OP
S

Simon_M

Community Member
Review score
+0 /0 /-0
View Badges
Joined
Mar 26, 2022
Messages
81
Reaction score
21
Review score
+0 /0 /-0
Location
Hampshire, UK
Just keep in mind there are limits to how well it self corrects and you’re good. That’s why you want to leave things for a while between adjustments once you have it close. Small changes can take a while to show up one way or the other so make haste slowly. Good luck.
I do leave things for a while. Otherwise it becomes an oscillating System as you go from one side of "right" to the other. The new Diaphragm Valve which has markings around the outside of the body. This helps me because an adjustment moving from one to the next is about enough. To speed things up, I did find removing the centre weir "comb" to let water in/out and then replacing it and noticing if the water level goes up/down - can speed things up.

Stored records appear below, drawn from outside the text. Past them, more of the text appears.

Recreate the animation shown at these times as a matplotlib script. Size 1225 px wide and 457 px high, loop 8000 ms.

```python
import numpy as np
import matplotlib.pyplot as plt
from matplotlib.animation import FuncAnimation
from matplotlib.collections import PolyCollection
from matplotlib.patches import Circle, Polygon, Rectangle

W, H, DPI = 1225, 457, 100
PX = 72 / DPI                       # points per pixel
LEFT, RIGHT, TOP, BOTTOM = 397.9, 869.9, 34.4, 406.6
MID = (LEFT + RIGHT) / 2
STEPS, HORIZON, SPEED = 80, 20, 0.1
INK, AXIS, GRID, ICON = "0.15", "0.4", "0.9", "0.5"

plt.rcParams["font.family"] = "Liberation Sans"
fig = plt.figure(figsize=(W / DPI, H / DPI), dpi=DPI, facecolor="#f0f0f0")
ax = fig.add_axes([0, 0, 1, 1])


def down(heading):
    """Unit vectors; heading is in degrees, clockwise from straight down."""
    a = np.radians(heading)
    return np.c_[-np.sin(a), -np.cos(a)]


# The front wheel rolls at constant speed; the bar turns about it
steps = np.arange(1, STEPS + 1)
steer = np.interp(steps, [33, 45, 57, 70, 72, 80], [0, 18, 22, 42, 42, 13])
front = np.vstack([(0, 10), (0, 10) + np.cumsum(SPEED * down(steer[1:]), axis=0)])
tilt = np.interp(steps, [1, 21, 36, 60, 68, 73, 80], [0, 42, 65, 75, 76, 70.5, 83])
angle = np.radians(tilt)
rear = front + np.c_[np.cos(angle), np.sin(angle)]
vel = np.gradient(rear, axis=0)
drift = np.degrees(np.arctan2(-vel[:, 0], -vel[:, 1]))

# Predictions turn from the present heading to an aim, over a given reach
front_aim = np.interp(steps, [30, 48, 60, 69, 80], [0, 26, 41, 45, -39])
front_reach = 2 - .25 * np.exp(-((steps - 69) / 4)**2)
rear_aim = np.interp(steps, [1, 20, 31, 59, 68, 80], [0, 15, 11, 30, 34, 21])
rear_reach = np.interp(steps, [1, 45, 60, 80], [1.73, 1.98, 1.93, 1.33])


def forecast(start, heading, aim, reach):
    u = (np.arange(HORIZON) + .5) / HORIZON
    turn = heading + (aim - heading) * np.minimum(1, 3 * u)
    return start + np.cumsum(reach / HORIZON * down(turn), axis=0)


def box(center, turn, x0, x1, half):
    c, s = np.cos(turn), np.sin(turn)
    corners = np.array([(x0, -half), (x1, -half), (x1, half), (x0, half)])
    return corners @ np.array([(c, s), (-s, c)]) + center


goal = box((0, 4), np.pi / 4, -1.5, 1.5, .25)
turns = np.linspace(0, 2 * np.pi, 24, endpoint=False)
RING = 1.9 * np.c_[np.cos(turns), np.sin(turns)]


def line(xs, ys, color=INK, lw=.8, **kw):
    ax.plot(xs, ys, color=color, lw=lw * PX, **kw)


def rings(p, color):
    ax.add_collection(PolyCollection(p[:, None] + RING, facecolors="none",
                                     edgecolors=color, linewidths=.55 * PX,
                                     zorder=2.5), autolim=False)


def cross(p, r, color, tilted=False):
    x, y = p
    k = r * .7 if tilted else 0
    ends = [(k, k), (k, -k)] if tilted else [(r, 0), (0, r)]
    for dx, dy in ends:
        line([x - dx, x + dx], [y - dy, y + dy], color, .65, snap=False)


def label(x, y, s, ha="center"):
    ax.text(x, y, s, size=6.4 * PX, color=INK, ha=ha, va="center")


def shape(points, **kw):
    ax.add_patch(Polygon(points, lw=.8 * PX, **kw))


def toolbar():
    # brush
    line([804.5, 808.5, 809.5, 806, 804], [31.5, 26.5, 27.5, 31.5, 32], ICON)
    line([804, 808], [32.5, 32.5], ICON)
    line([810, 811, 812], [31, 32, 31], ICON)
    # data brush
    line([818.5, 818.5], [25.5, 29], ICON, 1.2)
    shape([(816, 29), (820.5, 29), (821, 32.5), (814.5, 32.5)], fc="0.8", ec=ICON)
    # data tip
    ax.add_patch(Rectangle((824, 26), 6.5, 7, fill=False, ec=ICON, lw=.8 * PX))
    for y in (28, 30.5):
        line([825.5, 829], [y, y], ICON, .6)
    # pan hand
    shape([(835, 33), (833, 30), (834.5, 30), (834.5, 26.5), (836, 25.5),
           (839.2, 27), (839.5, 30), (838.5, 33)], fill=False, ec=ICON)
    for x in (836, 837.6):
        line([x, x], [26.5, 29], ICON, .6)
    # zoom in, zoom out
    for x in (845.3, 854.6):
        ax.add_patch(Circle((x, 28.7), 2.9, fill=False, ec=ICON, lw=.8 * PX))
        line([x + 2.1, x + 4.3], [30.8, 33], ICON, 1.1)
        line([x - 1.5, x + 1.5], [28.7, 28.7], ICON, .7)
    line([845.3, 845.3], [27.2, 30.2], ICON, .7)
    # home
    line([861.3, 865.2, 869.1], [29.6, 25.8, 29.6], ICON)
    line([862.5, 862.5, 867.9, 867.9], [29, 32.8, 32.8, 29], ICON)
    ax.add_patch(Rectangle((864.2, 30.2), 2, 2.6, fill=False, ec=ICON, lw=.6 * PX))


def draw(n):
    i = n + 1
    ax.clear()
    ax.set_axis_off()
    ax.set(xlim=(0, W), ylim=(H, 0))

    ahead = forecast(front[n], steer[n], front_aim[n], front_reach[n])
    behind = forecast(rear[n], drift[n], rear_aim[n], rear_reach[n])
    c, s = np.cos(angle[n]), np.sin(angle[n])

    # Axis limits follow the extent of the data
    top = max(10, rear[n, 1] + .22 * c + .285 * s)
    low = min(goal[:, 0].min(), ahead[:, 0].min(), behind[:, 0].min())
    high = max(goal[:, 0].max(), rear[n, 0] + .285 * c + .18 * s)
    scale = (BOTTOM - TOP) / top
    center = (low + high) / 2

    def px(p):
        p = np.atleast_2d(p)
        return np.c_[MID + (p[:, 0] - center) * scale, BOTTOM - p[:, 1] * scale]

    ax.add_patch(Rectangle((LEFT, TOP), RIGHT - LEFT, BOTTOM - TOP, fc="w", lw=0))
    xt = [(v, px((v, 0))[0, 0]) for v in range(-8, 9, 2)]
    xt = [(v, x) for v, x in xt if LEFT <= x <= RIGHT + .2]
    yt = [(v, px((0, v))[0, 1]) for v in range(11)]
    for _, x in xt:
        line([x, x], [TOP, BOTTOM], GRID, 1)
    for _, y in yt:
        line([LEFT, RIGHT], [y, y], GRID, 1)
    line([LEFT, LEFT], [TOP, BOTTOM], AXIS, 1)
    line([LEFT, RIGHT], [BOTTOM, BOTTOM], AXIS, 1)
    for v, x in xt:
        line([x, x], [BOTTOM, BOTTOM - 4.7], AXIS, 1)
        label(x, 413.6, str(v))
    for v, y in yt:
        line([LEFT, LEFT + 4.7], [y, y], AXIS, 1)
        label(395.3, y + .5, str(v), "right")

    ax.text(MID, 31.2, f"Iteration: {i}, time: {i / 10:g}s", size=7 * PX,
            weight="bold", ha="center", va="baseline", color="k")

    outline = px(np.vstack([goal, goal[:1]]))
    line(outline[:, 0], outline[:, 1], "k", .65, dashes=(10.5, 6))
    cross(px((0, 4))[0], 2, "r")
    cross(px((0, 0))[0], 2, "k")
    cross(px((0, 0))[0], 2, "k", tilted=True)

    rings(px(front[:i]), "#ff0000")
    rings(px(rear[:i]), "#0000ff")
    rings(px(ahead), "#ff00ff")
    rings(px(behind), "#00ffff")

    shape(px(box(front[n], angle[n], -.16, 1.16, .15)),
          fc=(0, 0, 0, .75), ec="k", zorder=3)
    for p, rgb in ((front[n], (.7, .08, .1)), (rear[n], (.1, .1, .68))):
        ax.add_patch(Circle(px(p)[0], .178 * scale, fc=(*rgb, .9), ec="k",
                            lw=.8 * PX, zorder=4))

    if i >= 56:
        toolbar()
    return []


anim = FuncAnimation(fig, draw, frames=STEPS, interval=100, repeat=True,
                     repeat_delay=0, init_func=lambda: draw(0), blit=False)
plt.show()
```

Best of all is to make an adjustment e.g. to the next "mark" and then forget about it for five minutes. It also helps to remember that closing the Valve restricts the output back to the Sump so increases the Weir Water height - I did this the "wrong way" a few times!
 
OP
S

Simon_M

Community Member
Review score
+0 /0 /-0
View Badges
Joined
Mar 26, 2022
Messages
81
Reaction score
21
Review score
+0 /0 /-0
Location
Hampshire, UK
+1 to the above!

It sounds like you're doing good. One thing with weirs is just to remember that you don't want it to go into the emergency overflow if it can be avoided. That's there in case the weirs get plugged up or you have a sudden burst of water meter the tank (water changes with the tank running...). I set my flow I want in the tank and adjust the overflow slightly higher or lower depending on where I want the tank level. Some people set the overflow (or don't have an adjustable overflow box) and then adjust the flow from the pump to set the tank level.
Folks seem divided between those that like a trickle of water through the emergency overflow - so that they have a "positive" influence and use this to regulate the height, others don't.

I also like the idea that the emergency overflow shouldn't have water passing down it e.g. should be dry. Keeping it unused means that it won't get stuff growing in it e.g. if it is needed then it is fully available.

My mistake (so far) has probably been to (aim to) set the level too far below the emergency overflow. It is probably best to aim for only just below the top...
 
Last edited:

tbrown3589

10K Club member
Review score
+0 /0 /-0
View Badges
Joined
Nov 22, 2019
Messages
21,284
Reaction score
26,963
Review score
+0 /0 /-0
Location
Peoria, AZ
Folks seem divided between those that like a trickle of water through the emergency overflow - so that they have a "positive" influence and use this to regulate the height, others don't.

I also like the idea that the emergency overflow shouldn't have water passing down it e.g. should be dry. Keeping it unused means that it won't get stuff growing in it e.g. if it is needed then it is fully available.

My mistake (so far) has probably been to (aim to) set the level too far below the emergency overflow. It is probably best to aim for only just below the top...
That's personal choice I'd say. I tend to keep my water level just above the bottom of the trim on my tank so I don't see the water line. It doesn't work as well on rimless tanks though so on my 5 gallon I tend for about 1/4" below the rim. Also, the higher you run the water level the more salt creep you end up with outside the tank.
 
OP
S

Simon_M

Community Member
Review score
+0 /0 /-0
View Badges
Joined
Mar 26, 2022
Messages
81
Reaction score
21
Review score
+0 /0 /-0
Location
Hampshire, UK
The Weir on the Red Sea Tanks sets a low/high level that is about 4cm below the top - it's a rimless tank.

At least for now the "mystery" of how it works is "solved" and I've now found several videos about the Herbie Drain System. Thanks everyone.
 

Do you have any special reefing plans for the fall season?

  • YES (tell us about it in the thread)

    Votes: 49 34.0%
  • NO

    Votes: 66 45.8%
  • Maybe

    Votes: 23 16.0%
  • It's not fall where I'm from!

    Votes: 6 4.2%
Zoanthids.com
Top